The only shock about the UK Home Secretary’s decision regarding Julian Assange was that it did not come sooner. In April, Chief Magistrate Senior District Judge Paul Goldspring expressed the view that he was “duty-bound” to send the case to Priti Patel to decide on whether to extradite the WikiLeaks founder to the United States to face 18 charges, 17 grafted from the US Espionage Act of 1917... More>>


Dunne Speaks: Roe V. Wade Blindsides National

Momentum is everything in politics, but it is very fragile. There are times when unexpected actions can produce big shifts and changes in the political landscape. In 2017, for example, the Labour Party appeared headed for another hefty defeat in that year’s election until the abrupt decision of its then leader to step aside just weeks before the election. That decision changed the political landscape and set in train the events which led to Labour being anointed by New Zealand First to form a coalition government just a few weeks later... More>>
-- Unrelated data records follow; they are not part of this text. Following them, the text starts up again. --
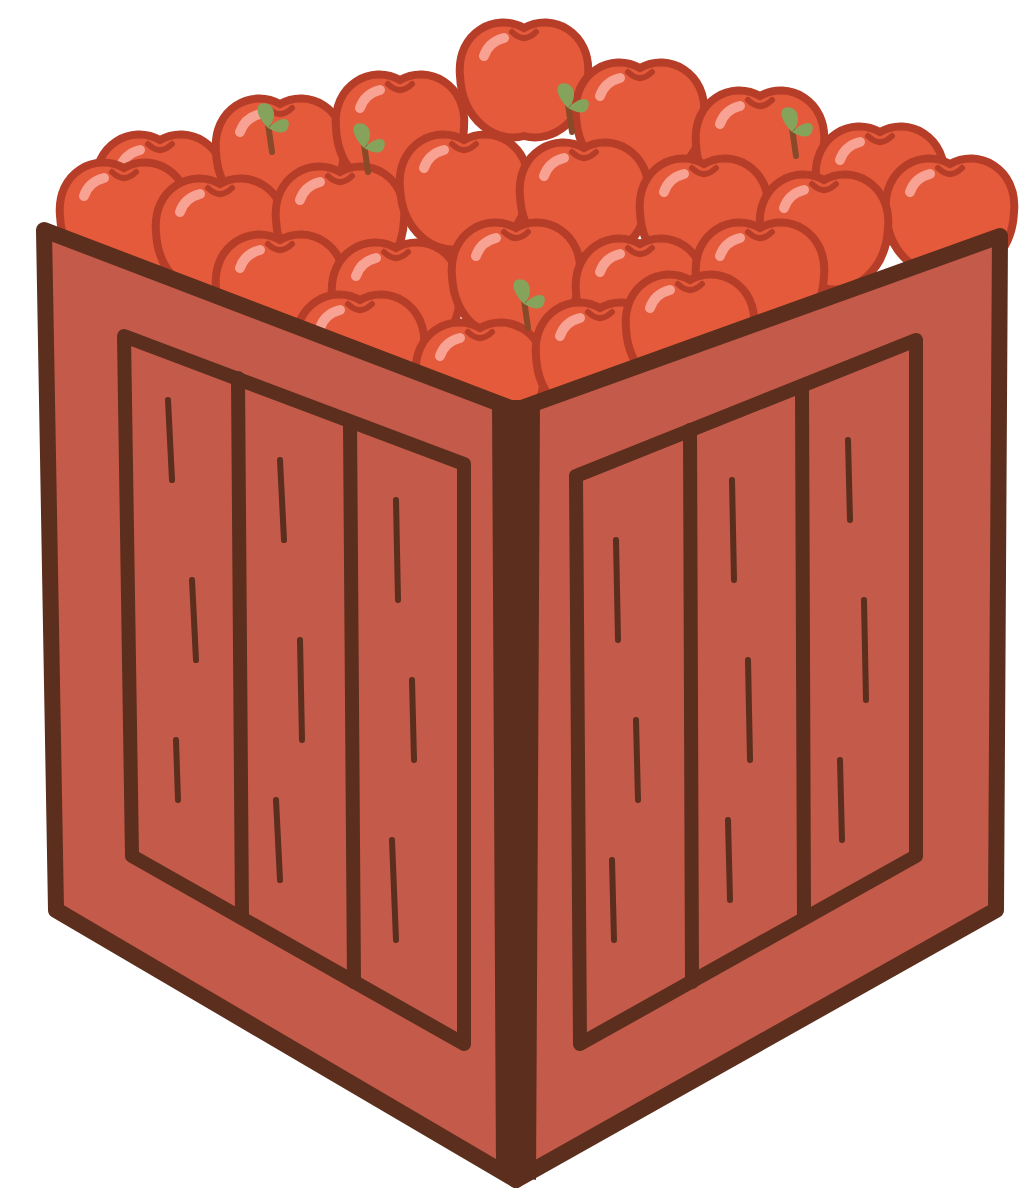
<!DOCTYPE html>
<html lang="en">
<head>
<meta charset="utf-8">
<title>Apple Crate</title>
<link rel="stylesheet" href="https://fonts.googleapis.com/css2?family=Nunito&display=swap">
<style>
  :root {
    --bg: #ffffff;
    --wood: #c45a4a;
    --wood-dark: #5b2e1d;
    --apple: #e45a3b;
    --apple-edge: #b63e28;
    --apple-shine: #f8a294;
    --leaf: #86a35c;
    --stem: #8a4a2a;
  }
  html, body {
    margin: 0;
    width: 1036px;
    height: 1200px;
    overflow: hidden;
    background: var(--bg);
    font-family: "Nunito", sans-serif;
  }
  .artboard { display: block; width: 1036px; height: 1200px; }
  .crate-face { fill: var(--wood); stroke: var(--wood-dark); stroke-width: 8; stroke-linejoin: round; }
  .panel { fill: var(--wood); stroke: var(--wood-dark); stroke-width: 7; stroke-linejoin: round; }
  .divider { stroke: var(--wood-dark); stroke-width: 7; stroke-linecap: round; }
  .grain { stroke: var(--wood-dark); stroke-width: 3; stroke-linecap: round; fill: none; }
  .apple-body { fill: var(--apple); stroke: var(--apple-edge); stroke-width: 4; }
  .apple-shine { fill: none; stroke: var(--apple-shine); stroke-width: 5; stroke-linecap: round; }
  .apple-dimple { fill: none; stroke: var(--apple-edge); stroke-width: 3; stroke-linecap: round; }
  .stem { stroke: var(--stem); stroke-width: 3; stroke-linecap: round; fill: none; }
  .leaf { fill: var(--leaf); }
</style>
</head>
<body>
<svg class="artboard" viewBox="0 0 518 600" role="img" aria-label="Wooden crate filled with red apples">
  <defs>
    <g id="apple">
      <path class="apple-body" d="M0 -26 C14 -34 34 -24 32 -2 C31 20 14 32 0 28 C-14 32 -31 20 -32 -2 C-34 -24 -14 -34 0 -26 Z"/>
      <path class="apple-shine" d="M-20 -12 C-18 -18 -14 -20 -10 -21"/>
      <path class="apple-dimple" d="M-6 -24 C-2 -20 2 -20 6 -24"/>
    </g>
    <g id="sprout">
      <path class="stem" d="M0 0 L-2 -14"/>
      <path class="leaf" d="M-2 -12 C-10 -20 -8 -26 -2 -24 C2 -22 2 -16 -2 -12 Z"/>
      <path class="leaf" d="M-2 -12 C4 -18 10 -18 8 -12 C6 -8 2 -10 -2 -12 Z"/>
    </g>
  </defs>

  <g class="apple-pile">
    <use href="#apple" x="80" y="96"/>
    <use href="#apple" x="140" y="78"/>
    <use href="#apple" x="200" y="66"/>
    <use href="#apple" x="262" y="40"/>
    <use href="#apple" x="320" y="60"/>
    <use href="#apple" x="380" y="74"/>
    <use href="#apple" x="440" y="92"/>
    <use href="#apple" x="475" y="108"/>
    <use href="#apple" x="62" y="110"/>
    <use href="#apple" x="110" y="118"/>
    <use href="#apple" x="170" y="112"/>
    <use href="#apple" x="232" y="96"/>
    <use href="#apple" x="292" y="100"/>
    <use href="#apple" x="352" y="108"/>
    <use href="#apple" x="412" y="116"/>
    <use href="#apple" x="140" y="146"/>
    <use href="#apple" x="198" y="150"/>
    <use href="#apple" x="258" y="140"/>
    <use href="#apple" x="320" y="148"/>
    <use href="#apple" x="380" y="140"/>
    <use href="#apple" x="180" y="176"/>
    <use href="#apple" x="240" y="190"/>
    <use href="#apple" x="300" y="180"/>
    <use href="#apple" x="345" y="166"/>
    <use href="#sprout" x="136" y="76"/>
    <use href="#sprout" x="184" y="86"/>
    <use href="#sprout" x="286" y="66"/>
    <use href="#sprout" x="398" y="78"/>
    <use href="#sprout" x="264" y="164"/>
  </g>

  <g class="crate">
    <polygon class="crate-face" points="22,115 258,205 258,590 28,455"/>
    <polygon class="crate-face" points="258,205 500,118 498,455 258,590"/>
    <polygon fill="var(--wood-dark)" points="246,200 270,200 268,590 248,585"/>

    <g class="left-panel">
      <polygon class="panel" points="62,168 232,232 232,522 66,428"/>
      <line class="divider" x1="119" y1="189" x2="121" y2="459"/>
      <line class="divider" x1="175" y1="211" x2="177" y2="491"/>
      <path class="grain" d="M84 200 L86 240 M96 290 L98 330 M88 370 L89 400 M140 230 L142 270 M150 320 L151 370 M138 400 L140 440 M198 250 L199 300 M206 340 L207 380 M196 420 L198 470"/>
    </g>

    <g class="right-panel">
      <polygon class="panel" points="288,238 458,170 458,428 290,522"/>
      <line class="divider" x1="345" y1="215" x2="346" y2="491"/>
      <line class="divider" x1="401" y1="193" x2="402" y2="459"/>
      <path class="grain" d="M308 270 L309 320 M318 360 L319 400 M306 430 L307 470 M366 240 L367 290 M374 330 L375 380 M364 410 L365 450 M424 220 L425 260 M432 300 L433 350 M420 380 L421 420"/>
    </g>
  </g>
</svg>
</body>
</html>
Digitl: Infrastructure Commission wants digital strategy
Earlier this month Te Waihanga, New Zealand’s infrastructure commission, tabled its first Infrastructure Strategy: Rautaki Hanganga o Aotearoa. Te Waihanga describes its document as a road map for a thriving New Zealand... More>>


Binoy Kampmark: Leaking For Roe V Wade
The US Supreme Court Chief Justice was furious. For the first time in history, the raw judicial process of one of the most powerful, and opaque arms of government, had been exposed via media – at least in preliminary form. It resembled, in no negligible way, the publication by WikiLeaks of various drafts of the Trans-Pacific Partnership... More>>